> [PROBLEM REQUIREMENTS]:
Look through the entries below. Say how many lines include "phone", with nothing added.

Top of MATERIAL FOR THIS EXERCISE

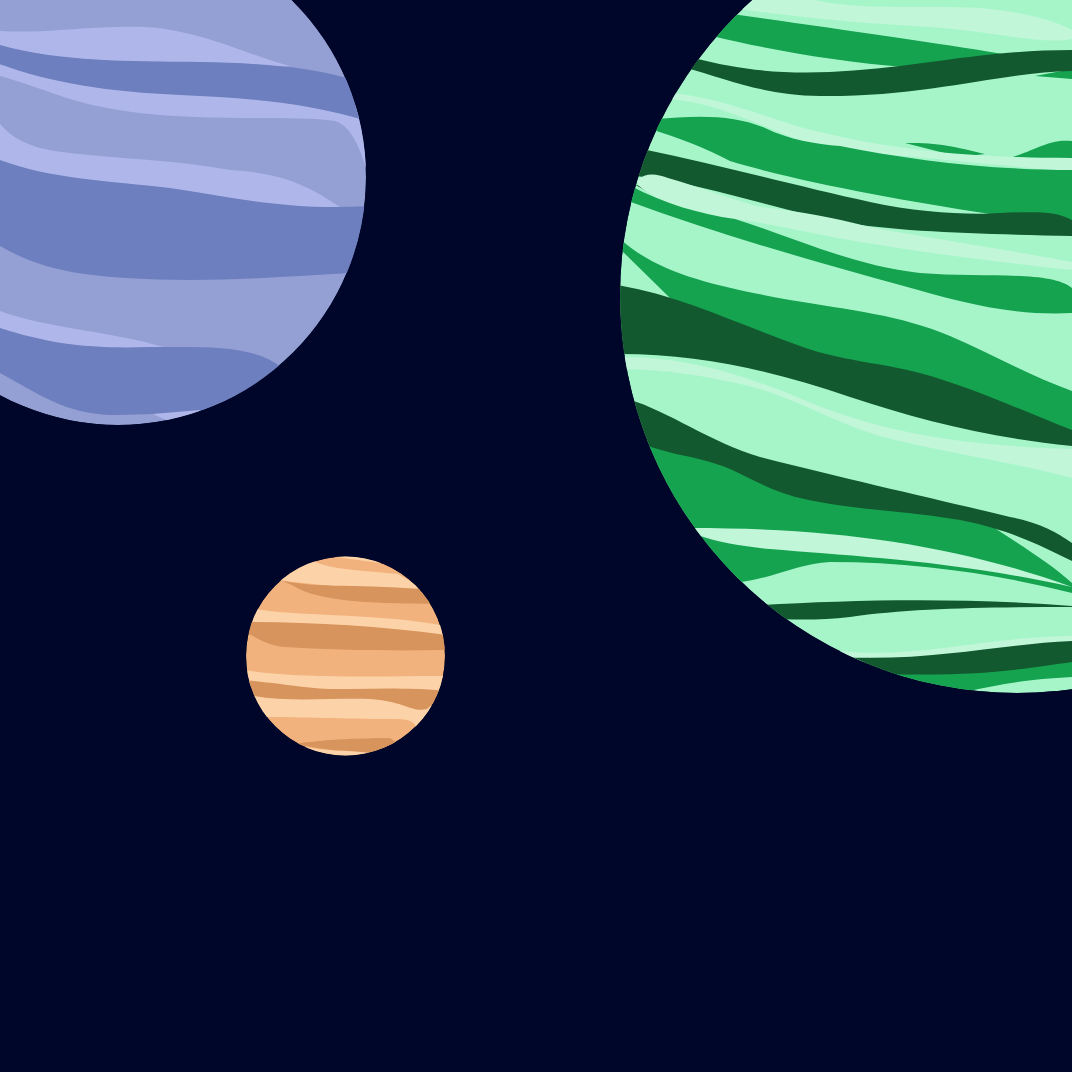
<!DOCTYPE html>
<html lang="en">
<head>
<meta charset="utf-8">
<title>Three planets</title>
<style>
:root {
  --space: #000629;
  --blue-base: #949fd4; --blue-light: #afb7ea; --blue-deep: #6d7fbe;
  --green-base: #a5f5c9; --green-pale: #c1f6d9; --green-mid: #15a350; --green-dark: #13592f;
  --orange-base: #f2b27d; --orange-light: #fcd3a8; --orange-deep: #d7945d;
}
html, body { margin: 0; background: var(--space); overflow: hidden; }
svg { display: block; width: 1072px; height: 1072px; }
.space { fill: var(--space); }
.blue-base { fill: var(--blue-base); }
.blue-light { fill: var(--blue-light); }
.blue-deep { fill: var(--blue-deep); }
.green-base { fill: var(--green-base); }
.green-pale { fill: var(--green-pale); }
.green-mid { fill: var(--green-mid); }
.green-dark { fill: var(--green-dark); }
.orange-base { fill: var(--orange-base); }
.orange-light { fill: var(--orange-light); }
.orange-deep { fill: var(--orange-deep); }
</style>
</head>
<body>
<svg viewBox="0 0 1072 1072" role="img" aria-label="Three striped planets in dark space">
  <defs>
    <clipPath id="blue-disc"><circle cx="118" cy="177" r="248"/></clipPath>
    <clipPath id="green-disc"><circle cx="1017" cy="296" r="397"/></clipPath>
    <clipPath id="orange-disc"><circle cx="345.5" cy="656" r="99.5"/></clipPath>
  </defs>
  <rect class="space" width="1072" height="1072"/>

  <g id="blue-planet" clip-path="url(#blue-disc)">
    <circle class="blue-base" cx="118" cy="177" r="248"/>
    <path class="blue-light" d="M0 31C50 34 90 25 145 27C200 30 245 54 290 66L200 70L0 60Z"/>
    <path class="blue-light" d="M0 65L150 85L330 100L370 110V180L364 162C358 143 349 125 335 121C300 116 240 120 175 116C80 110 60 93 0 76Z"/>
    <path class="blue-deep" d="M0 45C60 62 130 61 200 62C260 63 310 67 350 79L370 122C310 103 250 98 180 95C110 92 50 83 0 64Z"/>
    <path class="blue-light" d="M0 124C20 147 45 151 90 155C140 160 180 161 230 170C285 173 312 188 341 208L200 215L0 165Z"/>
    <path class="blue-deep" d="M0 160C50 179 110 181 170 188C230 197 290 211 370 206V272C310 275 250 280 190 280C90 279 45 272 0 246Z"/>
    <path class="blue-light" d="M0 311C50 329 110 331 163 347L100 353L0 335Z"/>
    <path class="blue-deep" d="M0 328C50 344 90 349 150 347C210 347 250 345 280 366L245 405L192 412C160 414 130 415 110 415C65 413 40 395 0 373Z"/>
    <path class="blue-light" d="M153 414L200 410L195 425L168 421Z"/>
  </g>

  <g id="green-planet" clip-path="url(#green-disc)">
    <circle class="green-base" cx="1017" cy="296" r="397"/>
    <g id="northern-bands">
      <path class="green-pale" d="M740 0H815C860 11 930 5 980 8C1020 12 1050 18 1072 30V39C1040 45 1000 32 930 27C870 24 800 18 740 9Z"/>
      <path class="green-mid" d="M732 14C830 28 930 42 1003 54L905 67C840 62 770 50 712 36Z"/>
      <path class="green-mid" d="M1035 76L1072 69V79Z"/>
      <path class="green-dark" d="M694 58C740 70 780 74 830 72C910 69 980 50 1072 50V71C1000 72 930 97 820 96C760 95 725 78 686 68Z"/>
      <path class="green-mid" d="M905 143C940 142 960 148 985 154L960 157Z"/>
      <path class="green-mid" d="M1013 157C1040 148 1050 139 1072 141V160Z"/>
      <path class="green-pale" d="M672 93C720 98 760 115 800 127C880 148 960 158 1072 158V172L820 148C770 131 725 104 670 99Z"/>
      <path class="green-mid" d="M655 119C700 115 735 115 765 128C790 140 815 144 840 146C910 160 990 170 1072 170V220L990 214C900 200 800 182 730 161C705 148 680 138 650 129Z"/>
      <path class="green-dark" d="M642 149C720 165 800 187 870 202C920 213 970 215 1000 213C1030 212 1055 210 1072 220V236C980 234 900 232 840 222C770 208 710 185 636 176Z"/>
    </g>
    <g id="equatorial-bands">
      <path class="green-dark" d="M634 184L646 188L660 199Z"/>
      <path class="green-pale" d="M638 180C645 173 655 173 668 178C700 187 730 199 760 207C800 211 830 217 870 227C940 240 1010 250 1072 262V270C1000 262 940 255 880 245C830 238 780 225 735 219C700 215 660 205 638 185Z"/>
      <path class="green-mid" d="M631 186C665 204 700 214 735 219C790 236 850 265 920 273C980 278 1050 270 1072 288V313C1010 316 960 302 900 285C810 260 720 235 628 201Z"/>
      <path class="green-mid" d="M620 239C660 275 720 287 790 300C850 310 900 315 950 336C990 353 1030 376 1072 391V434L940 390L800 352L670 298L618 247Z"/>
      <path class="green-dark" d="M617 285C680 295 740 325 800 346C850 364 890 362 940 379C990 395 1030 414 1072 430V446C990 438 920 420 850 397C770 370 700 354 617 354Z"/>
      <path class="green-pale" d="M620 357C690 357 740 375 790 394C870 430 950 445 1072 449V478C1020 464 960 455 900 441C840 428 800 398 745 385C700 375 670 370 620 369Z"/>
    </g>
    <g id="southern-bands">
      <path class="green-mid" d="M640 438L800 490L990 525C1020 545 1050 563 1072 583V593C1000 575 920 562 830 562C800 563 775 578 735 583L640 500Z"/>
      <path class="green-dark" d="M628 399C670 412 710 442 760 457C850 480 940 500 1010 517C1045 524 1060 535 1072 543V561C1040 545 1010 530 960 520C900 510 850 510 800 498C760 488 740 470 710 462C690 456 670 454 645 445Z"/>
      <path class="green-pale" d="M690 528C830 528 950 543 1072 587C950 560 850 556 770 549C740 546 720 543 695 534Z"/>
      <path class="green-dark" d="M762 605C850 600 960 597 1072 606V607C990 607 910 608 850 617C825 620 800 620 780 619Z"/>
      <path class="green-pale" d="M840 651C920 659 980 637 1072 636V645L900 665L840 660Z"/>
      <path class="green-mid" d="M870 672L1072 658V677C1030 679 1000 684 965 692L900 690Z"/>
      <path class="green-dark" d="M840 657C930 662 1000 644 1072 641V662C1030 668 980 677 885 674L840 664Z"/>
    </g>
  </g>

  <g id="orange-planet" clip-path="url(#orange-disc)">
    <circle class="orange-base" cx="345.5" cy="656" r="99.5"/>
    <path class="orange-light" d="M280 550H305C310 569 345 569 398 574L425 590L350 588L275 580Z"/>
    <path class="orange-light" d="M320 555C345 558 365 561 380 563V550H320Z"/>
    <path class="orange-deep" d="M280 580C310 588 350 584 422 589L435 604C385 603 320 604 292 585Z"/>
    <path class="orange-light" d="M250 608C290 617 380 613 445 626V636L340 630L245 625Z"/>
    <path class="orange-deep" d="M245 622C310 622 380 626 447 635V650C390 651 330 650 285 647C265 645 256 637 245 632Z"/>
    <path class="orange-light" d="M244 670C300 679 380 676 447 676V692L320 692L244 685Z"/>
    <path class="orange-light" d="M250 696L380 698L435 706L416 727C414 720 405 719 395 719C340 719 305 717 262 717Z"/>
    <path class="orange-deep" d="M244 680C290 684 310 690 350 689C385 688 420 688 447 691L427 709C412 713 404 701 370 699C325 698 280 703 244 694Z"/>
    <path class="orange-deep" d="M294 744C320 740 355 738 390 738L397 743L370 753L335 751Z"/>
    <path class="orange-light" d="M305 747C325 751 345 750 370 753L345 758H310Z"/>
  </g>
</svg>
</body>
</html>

Bottom of MATERIAL FOR THIS EXERCISE
Top of MATERIAL FOR THIS EXERCISE

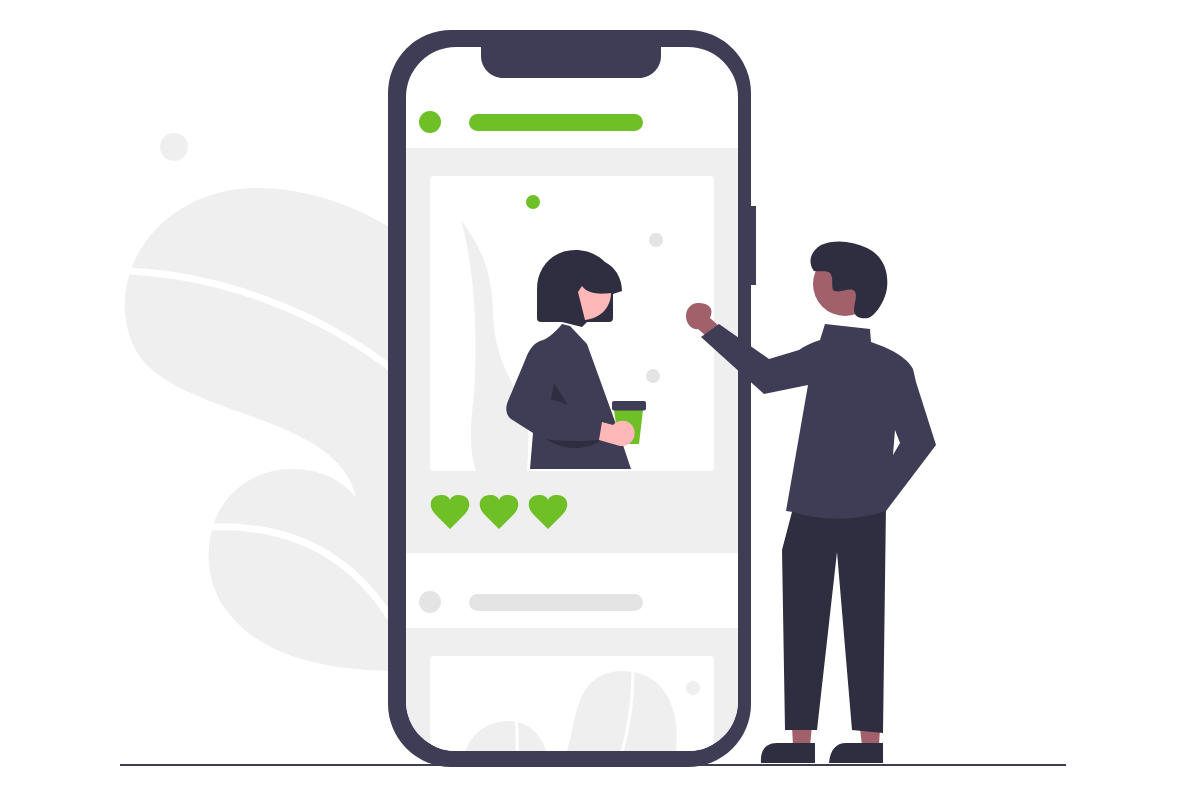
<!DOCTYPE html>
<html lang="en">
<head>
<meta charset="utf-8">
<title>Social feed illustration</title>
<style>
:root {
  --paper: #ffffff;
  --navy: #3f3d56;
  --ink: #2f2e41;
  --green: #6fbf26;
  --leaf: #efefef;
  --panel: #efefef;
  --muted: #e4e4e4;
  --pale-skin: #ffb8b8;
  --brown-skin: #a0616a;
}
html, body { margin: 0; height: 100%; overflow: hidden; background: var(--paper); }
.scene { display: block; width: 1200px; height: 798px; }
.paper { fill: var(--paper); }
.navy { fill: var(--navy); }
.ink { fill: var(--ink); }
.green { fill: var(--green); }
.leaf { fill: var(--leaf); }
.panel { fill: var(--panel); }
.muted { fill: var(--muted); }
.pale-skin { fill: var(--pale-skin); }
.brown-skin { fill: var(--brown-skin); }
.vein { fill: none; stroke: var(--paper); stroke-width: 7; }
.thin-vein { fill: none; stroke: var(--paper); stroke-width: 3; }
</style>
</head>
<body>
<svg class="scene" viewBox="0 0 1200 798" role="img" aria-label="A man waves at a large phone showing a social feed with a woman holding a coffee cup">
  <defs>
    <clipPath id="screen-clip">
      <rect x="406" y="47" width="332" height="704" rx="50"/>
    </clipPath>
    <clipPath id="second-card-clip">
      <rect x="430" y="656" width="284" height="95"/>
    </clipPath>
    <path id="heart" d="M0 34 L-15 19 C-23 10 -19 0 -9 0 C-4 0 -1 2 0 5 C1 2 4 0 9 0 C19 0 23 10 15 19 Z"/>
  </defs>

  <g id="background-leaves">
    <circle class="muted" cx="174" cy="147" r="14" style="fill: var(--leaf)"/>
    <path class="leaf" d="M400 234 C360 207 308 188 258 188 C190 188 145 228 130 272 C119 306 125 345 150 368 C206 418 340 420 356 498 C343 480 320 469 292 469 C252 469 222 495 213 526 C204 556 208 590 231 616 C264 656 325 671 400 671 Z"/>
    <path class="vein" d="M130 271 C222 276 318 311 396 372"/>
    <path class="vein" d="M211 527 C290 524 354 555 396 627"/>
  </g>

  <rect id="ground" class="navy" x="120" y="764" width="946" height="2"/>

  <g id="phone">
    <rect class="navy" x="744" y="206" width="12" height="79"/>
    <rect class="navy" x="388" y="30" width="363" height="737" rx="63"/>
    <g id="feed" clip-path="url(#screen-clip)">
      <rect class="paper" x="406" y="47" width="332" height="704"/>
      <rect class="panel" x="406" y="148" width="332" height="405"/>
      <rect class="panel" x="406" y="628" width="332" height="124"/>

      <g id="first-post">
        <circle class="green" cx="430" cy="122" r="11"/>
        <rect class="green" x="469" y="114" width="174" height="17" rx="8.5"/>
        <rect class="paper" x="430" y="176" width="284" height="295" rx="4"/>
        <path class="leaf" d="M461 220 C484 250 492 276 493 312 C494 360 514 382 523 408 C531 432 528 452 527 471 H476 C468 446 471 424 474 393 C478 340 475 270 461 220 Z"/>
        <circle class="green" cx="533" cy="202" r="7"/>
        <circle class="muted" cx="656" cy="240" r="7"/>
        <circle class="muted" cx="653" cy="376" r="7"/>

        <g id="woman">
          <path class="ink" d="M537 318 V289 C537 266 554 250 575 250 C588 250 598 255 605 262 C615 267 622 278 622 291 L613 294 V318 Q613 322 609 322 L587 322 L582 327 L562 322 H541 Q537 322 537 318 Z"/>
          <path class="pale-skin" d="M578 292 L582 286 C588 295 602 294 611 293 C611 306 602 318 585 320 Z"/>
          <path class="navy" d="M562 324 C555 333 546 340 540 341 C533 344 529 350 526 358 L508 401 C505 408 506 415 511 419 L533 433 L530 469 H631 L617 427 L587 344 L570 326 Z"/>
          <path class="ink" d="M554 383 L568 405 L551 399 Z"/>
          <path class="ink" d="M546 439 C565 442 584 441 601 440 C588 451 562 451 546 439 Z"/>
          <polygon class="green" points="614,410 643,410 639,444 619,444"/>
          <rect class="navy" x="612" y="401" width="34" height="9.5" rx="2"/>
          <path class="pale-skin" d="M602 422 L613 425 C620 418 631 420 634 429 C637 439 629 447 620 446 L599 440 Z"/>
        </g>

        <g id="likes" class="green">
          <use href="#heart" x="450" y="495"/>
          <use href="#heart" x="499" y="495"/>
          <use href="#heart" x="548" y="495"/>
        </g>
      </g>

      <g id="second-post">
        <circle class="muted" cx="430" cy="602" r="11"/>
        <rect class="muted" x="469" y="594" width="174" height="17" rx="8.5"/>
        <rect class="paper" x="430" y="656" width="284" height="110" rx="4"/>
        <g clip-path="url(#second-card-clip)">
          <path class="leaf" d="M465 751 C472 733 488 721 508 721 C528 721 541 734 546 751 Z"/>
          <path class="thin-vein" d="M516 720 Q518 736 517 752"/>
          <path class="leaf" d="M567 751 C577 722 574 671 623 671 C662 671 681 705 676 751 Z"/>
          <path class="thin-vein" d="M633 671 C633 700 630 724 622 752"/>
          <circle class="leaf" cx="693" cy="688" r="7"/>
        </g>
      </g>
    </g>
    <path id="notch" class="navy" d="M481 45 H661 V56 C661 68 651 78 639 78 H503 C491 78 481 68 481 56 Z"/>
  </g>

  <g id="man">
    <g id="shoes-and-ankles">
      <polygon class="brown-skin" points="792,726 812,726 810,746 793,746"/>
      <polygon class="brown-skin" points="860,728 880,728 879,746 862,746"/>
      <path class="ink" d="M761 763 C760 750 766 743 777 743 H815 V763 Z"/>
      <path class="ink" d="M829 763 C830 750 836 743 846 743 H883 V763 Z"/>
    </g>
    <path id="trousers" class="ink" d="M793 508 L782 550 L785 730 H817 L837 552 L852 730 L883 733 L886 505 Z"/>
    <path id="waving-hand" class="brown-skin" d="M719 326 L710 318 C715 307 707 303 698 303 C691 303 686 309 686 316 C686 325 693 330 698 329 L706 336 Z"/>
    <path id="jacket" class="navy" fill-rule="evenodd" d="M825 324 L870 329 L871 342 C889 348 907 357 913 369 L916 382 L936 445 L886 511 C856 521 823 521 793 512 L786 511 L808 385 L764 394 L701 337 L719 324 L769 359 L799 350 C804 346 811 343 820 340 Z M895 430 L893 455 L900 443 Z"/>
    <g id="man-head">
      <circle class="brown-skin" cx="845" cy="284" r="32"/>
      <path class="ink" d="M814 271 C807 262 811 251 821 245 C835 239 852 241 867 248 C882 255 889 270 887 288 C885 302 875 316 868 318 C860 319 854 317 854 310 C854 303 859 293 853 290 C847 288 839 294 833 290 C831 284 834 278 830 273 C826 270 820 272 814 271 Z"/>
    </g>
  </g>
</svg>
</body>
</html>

Bottom of MATERIAL FOR THIS EXERCISE
Top of MATERIAL FOR THIS EXERCISE

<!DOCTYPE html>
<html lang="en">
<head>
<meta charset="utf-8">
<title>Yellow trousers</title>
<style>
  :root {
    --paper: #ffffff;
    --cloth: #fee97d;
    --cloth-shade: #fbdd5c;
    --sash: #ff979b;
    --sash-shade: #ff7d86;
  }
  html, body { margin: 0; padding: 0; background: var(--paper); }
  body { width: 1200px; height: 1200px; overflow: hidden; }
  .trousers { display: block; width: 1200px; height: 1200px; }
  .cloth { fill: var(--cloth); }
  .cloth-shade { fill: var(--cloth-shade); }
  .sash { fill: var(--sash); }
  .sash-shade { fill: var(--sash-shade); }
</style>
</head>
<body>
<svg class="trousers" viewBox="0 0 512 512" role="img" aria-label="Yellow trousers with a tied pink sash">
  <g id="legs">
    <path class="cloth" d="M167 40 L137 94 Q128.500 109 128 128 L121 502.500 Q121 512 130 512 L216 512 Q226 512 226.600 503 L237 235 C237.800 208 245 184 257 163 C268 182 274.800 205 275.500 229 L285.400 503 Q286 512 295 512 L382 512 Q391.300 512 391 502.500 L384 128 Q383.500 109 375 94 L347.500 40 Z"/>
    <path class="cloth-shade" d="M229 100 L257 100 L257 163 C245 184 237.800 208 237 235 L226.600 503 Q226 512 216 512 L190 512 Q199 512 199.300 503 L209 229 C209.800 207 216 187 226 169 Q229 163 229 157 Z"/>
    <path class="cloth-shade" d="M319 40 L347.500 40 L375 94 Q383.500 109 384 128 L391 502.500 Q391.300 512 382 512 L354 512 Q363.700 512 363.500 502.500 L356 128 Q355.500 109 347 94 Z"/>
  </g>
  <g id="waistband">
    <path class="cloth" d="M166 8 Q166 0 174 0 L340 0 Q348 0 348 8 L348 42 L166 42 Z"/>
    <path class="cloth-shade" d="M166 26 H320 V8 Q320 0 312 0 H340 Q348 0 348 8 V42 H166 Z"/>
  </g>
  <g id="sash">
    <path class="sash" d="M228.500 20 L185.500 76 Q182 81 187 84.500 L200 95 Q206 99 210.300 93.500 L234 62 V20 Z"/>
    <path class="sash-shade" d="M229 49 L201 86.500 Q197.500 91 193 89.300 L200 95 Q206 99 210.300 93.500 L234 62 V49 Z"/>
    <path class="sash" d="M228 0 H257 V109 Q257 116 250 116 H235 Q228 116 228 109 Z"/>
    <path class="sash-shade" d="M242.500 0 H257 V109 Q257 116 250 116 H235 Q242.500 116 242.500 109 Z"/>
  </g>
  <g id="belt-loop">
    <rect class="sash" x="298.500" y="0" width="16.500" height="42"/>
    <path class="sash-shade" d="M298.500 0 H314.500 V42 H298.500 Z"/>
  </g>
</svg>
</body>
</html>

Bottom of MATERIAL FOR THIS EXERCISE

> [REPLY]:
2